In the data that follows, find each line containing "body" and copy it.
Segment Start: SUPPLIED MATERIAL
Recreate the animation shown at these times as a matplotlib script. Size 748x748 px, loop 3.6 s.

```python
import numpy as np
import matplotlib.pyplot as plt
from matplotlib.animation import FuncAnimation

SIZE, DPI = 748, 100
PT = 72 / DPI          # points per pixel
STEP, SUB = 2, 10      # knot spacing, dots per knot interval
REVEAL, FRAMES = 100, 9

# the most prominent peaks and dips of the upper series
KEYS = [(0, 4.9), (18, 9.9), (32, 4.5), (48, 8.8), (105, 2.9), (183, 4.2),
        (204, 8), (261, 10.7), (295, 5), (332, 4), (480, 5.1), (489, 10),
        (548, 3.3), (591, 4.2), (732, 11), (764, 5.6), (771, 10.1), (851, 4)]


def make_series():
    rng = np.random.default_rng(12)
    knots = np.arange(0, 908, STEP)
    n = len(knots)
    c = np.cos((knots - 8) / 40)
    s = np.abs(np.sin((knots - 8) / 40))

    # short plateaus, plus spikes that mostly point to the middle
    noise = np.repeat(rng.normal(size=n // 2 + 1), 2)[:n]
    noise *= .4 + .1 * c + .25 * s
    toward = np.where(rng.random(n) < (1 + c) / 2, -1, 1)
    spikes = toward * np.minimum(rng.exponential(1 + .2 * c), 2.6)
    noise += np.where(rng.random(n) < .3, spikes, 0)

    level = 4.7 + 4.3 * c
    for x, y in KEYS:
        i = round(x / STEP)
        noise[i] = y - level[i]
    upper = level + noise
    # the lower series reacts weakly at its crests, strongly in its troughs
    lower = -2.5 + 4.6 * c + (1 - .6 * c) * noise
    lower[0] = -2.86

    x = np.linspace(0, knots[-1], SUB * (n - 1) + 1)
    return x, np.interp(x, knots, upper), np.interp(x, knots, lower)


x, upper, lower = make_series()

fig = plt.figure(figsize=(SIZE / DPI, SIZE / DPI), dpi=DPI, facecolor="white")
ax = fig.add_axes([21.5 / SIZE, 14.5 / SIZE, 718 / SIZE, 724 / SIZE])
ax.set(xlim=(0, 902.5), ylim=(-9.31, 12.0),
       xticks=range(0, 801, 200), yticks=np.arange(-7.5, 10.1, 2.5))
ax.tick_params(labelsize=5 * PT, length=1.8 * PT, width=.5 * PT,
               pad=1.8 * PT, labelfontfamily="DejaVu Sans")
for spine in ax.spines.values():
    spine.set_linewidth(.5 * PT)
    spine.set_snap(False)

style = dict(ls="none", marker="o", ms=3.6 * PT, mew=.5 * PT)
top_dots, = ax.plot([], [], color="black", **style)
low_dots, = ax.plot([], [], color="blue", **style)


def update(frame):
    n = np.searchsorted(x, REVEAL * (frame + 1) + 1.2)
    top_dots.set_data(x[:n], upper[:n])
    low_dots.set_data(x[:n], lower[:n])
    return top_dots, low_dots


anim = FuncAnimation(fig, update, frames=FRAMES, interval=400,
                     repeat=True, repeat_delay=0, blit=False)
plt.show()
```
Segment End: SUPPLIED MATERIAL
Segment Start: SUPPLIED MATERIAL
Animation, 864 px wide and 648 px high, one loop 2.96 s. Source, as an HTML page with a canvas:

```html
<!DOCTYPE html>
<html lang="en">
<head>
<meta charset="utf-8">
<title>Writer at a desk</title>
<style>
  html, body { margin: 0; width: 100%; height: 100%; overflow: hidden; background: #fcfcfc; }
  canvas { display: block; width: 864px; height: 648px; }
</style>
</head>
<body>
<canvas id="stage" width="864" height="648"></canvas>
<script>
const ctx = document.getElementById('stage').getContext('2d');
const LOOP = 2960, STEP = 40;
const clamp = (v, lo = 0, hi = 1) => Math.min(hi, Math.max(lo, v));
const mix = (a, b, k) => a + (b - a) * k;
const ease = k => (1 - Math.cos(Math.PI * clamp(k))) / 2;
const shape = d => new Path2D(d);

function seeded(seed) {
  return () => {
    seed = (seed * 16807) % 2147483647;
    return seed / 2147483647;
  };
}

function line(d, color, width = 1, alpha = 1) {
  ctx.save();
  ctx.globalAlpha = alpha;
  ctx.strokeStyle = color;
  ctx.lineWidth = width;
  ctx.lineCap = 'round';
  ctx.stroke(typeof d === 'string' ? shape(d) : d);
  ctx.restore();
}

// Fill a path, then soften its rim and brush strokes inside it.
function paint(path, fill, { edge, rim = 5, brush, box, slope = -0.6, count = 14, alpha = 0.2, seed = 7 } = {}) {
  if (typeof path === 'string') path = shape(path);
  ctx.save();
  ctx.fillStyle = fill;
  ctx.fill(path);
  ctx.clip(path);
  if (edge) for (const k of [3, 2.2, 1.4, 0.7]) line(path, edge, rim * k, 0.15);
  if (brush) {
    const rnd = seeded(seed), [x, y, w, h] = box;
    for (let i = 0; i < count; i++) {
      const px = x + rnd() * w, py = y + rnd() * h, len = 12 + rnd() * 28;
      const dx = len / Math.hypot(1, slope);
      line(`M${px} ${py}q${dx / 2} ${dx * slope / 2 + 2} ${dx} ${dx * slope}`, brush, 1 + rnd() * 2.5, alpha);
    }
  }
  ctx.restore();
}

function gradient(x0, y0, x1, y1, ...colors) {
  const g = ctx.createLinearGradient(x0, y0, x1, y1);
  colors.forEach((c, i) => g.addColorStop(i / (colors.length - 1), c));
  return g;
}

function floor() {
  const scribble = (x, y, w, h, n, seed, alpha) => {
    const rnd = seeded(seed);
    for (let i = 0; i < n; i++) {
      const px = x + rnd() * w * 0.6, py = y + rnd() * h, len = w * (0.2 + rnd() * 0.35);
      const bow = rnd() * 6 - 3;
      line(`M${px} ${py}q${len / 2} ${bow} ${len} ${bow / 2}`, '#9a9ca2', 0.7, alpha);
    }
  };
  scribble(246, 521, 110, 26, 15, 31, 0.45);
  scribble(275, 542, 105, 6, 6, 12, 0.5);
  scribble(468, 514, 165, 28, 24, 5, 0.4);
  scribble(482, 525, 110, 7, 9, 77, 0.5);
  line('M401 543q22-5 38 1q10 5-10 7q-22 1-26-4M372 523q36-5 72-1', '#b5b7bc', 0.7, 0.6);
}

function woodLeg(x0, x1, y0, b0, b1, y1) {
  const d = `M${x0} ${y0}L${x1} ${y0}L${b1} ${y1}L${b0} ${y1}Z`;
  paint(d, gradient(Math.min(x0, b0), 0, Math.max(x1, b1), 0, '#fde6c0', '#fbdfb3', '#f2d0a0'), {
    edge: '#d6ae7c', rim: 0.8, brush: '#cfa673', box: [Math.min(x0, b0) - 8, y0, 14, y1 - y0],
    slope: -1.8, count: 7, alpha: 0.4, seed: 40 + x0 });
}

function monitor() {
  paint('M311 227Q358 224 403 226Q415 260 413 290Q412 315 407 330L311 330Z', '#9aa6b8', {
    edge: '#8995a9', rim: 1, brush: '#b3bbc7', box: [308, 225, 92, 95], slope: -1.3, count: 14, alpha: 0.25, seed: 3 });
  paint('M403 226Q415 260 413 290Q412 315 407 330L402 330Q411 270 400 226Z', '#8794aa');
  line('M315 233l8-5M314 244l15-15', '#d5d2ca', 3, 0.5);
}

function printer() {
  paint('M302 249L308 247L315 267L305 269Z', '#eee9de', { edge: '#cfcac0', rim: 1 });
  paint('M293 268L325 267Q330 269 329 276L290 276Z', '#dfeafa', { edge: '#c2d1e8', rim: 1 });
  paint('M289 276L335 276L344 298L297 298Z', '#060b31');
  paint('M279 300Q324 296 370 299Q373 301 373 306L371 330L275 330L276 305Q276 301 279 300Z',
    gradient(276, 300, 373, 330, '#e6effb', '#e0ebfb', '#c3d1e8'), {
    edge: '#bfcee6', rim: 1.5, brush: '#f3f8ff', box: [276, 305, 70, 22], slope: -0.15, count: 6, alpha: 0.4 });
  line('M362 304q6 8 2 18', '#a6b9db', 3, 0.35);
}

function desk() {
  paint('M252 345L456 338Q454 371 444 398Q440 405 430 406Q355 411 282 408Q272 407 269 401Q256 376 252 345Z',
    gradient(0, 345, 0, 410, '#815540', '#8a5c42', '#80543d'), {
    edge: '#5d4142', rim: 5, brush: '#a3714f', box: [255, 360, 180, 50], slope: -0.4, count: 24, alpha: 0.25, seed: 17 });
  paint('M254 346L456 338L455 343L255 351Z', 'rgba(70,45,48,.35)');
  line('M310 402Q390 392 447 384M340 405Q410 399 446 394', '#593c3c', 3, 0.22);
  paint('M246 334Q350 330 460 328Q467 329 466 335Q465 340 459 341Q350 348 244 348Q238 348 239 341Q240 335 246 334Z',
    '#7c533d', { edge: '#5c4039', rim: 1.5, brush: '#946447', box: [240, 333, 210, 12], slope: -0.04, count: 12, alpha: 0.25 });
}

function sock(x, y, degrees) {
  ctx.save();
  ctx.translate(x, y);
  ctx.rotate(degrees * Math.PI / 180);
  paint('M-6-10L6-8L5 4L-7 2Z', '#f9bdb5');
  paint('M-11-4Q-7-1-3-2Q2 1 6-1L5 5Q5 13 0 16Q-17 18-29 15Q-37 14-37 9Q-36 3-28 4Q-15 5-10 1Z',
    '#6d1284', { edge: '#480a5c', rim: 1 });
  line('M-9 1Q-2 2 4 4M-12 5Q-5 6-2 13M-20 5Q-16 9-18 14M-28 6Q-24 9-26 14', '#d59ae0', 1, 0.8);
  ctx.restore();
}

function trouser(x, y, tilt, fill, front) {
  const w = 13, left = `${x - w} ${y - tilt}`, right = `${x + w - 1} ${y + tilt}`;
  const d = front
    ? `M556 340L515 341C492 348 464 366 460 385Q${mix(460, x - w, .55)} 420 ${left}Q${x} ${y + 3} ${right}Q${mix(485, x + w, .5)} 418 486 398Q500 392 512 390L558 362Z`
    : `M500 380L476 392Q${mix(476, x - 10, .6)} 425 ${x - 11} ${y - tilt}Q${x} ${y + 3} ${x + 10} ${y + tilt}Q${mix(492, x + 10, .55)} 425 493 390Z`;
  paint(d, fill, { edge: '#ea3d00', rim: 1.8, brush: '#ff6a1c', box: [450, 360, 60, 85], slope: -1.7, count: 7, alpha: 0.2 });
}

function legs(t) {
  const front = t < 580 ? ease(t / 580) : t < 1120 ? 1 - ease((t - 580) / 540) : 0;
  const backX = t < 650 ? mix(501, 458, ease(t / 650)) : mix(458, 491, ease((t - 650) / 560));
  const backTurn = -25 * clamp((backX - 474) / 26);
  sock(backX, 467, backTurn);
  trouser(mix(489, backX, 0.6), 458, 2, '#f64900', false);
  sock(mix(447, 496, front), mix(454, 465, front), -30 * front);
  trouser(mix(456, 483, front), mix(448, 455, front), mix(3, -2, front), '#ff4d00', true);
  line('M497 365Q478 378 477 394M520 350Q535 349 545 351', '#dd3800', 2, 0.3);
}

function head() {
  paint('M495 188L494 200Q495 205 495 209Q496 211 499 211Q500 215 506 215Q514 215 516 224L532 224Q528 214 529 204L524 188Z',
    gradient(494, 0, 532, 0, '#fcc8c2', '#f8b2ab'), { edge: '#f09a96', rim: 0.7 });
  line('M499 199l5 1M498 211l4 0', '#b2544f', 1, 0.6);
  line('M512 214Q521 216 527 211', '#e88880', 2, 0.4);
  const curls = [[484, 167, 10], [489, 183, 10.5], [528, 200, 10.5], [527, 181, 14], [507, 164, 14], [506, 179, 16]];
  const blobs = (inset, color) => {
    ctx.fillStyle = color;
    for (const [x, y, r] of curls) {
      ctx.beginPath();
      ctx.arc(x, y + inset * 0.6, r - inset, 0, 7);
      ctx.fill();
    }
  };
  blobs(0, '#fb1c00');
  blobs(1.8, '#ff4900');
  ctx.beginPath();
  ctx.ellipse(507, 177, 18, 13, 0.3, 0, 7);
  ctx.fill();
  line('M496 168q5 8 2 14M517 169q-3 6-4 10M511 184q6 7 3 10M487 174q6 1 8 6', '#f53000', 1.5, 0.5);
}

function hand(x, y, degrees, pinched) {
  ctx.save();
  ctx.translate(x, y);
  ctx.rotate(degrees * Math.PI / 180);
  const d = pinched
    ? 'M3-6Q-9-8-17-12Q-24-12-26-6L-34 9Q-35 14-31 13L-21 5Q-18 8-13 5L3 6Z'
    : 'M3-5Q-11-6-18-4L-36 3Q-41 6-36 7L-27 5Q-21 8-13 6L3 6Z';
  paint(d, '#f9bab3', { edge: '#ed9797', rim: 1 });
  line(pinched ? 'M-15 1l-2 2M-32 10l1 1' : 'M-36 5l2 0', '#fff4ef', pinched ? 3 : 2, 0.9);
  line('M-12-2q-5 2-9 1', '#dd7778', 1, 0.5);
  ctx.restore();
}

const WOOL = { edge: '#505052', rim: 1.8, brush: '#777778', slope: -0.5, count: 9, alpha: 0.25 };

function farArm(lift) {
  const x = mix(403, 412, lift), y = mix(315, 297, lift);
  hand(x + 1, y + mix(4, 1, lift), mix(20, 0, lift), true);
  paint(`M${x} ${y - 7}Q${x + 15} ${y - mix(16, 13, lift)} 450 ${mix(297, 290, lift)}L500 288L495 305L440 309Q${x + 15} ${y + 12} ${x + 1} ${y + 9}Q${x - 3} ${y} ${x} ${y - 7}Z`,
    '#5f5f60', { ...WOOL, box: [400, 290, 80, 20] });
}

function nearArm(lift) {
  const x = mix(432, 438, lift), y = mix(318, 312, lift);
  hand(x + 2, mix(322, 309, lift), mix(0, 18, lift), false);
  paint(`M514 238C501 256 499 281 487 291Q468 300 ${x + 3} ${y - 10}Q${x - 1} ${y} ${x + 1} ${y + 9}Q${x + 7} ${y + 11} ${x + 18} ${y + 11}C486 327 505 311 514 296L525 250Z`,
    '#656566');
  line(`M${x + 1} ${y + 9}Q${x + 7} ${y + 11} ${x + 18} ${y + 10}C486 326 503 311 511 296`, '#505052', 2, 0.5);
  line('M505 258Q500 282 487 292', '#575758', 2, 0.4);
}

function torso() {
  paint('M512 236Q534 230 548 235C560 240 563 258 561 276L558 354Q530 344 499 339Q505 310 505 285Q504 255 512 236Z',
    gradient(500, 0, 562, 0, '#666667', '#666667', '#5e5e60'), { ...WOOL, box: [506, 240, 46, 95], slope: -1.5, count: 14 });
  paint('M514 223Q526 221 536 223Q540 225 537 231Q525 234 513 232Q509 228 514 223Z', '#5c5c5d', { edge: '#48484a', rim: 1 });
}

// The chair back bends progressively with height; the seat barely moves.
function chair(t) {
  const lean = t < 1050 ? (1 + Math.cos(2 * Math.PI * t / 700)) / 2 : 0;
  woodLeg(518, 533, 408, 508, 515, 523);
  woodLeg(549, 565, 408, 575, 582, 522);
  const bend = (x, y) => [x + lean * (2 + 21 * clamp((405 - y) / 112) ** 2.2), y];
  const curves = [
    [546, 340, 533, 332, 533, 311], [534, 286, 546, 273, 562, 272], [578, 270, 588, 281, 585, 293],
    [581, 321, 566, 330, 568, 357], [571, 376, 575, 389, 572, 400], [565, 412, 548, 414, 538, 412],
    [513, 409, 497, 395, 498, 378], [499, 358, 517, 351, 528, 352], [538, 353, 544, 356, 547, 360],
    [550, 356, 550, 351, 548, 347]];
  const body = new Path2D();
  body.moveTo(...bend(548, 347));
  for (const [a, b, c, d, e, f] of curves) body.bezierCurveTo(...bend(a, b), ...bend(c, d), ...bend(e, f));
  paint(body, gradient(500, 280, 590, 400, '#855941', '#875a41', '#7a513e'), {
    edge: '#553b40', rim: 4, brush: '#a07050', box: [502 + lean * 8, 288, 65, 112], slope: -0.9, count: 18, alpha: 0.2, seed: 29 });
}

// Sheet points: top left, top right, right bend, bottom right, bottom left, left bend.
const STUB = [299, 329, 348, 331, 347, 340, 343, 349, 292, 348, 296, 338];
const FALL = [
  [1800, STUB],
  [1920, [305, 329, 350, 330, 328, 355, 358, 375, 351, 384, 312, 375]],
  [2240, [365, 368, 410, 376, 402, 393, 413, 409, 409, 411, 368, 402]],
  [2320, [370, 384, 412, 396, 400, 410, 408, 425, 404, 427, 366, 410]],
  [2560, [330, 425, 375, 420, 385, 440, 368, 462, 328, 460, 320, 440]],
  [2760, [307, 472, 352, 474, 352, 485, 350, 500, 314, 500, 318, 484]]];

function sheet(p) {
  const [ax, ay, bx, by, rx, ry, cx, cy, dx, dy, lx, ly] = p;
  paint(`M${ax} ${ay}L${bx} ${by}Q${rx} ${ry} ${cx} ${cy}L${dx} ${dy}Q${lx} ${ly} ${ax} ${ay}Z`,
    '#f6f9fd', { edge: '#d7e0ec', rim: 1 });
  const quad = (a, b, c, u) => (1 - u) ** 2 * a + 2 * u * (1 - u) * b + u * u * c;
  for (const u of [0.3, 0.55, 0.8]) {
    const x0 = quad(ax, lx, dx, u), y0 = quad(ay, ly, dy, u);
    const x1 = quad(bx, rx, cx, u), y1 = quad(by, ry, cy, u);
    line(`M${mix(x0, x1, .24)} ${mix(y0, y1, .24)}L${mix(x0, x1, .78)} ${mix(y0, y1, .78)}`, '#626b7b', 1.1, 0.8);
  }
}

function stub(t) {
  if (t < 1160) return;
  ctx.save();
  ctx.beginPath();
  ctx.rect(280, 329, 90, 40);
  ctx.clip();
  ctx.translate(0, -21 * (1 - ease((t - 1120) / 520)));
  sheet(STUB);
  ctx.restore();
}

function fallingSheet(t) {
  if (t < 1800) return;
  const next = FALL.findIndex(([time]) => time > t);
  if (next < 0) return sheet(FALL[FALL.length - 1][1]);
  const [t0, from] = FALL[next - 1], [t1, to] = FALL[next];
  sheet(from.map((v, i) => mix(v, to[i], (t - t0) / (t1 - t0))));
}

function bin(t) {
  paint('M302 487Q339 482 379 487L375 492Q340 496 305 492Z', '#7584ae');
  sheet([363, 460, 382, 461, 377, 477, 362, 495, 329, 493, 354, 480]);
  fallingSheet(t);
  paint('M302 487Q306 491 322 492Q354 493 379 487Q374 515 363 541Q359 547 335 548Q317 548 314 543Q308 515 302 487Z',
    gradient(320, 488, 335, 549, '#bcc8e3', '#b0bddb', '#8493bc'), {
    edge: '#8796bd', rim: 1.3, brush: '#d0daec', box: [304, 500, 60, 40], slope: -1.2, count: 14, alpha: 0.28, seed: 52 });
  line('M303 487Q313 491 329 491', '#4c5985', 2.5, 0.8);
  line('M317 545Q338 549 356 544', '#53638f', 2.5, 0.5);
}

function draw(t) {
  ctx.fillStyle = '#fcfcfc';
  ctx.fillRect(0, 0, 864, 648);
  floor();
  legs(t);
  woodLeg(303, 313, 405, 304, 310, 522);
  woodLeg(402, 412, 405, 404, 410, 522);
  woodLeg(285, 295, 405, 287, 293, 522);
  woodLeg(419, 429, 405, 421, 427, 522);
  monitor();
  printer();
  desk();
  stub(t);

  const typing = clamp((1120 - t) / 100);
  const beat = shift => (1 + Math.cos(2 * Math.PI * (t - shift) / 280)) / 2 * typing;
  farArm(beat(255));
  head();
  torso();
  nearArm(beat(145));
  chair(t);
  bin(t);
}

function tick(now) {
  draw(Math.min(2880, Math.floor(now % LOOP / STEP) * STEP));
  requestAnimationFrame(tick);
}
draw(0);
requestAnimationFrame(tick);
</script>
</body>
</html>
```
Segment End: SUPPLIED MATERIAL
● **COMPLETED EXERCISE**:
  html, body { margin: 0; width: 100%; height: 100%; overflow: hidden; background: #fcfcfc; }
<body>
  const body = new Path2D();
  body.moveTo(...bend(548, 347));
  for (const [a, b, c, d, e, f] of curves) body.bezierCurveTo(...bend(a, b), ...bend(c, d), ...bend(e, f));
  paint(body, gradient(500, 280, 590, 400, '#855941', '#875a41', '#7a513e'), {
</body>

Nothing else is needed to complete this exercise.